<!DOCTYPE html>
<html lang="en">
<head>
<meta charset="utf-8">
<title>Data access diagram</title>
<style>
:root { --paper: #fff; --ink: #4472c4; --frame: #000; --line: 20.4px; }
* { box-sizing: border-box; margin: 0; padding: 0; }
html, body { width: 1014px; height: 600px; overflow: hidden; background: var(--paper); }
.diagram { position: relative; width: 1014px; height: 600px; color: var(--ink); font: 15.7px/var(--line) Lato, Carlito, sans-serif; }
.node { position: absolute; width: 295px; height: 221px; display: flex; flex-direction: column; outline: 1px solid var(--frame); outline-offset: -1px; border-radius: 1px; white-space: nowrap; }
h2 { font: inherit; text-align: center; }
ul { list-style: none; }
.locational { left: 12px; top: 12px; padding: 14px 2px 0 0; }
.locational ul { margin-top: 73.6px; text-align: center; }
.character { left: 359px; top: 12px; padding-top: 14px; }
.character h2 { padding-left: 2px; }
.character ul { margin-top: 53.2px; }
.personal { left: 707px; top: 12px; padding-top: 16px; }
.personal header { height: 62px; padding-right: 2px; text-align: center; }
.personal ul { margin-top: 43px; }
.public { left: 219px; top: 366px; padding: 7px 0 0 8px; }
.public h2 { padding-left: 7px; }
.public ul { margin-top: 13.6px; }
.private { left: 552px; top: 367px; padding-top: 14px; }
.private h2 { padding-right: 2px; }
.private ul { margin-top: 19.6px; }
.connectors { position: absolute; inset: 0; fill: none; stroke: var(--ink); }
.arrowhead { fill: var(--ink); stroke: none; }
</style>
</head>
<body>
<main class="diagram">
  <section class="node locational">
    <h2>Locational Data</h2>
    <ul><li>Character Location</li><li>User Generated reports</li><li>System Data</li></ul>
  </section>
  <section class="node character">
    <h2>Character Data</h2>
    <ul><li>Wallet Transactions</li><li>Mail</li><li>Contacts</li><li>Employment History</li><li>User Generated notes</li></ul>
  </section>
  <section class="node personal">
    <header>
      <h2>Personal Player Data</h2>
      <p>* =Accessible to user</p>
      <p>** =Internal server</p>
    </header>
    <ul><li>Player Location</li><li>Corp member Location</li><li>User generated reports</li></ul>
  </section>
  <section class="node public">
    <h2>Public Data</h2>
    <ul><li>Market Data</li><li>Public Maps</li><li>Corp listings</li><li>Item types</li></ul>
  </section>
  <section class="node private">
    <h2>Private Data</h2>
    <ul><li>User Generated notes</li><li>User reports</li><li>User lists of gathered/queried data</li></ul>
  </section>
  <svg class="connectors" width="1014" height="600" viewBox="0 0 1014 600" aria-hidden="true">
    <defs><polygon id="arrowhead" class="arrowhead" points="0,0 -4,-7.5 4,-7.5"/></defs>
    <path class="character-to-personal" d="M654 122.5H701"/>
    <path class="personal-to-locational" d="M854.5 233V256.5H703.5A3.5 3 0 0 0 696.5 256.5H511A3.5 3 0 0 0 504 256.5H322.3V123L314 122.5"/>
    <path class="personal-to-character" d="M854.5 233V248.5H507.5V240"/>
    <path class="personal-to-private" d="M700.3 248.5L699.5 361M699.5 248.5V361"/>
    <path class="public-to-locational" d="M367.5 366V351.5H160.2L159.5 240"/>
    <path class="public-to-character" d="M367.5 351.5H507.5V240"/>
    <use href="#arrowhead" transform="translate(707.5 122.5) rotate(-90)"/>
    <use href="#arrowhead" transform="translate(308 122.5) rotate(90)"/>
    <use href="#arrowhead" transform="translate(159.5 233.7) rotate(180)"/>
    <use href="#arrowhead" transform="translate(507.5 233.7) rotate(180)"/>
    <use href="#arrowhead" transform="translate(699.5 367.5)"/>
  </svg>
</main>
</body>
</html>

-.-.-

Task details:
Filter the records above for "rotate" and copy every matching line.

Exercise answer:
    <use href="#arrowhead" transform="translate(707.5 122.5) rotate(-90)"/>
    <use href="#arrowhead" transform="translate(308 122.5) rotate(90)"/>
    <use href="#arrowhead" transform="translate(159.5 233.7) rotate(180)"/>
    <use href="#arrowhead" transform="translate(507.5 233.7) rotate(180)"/>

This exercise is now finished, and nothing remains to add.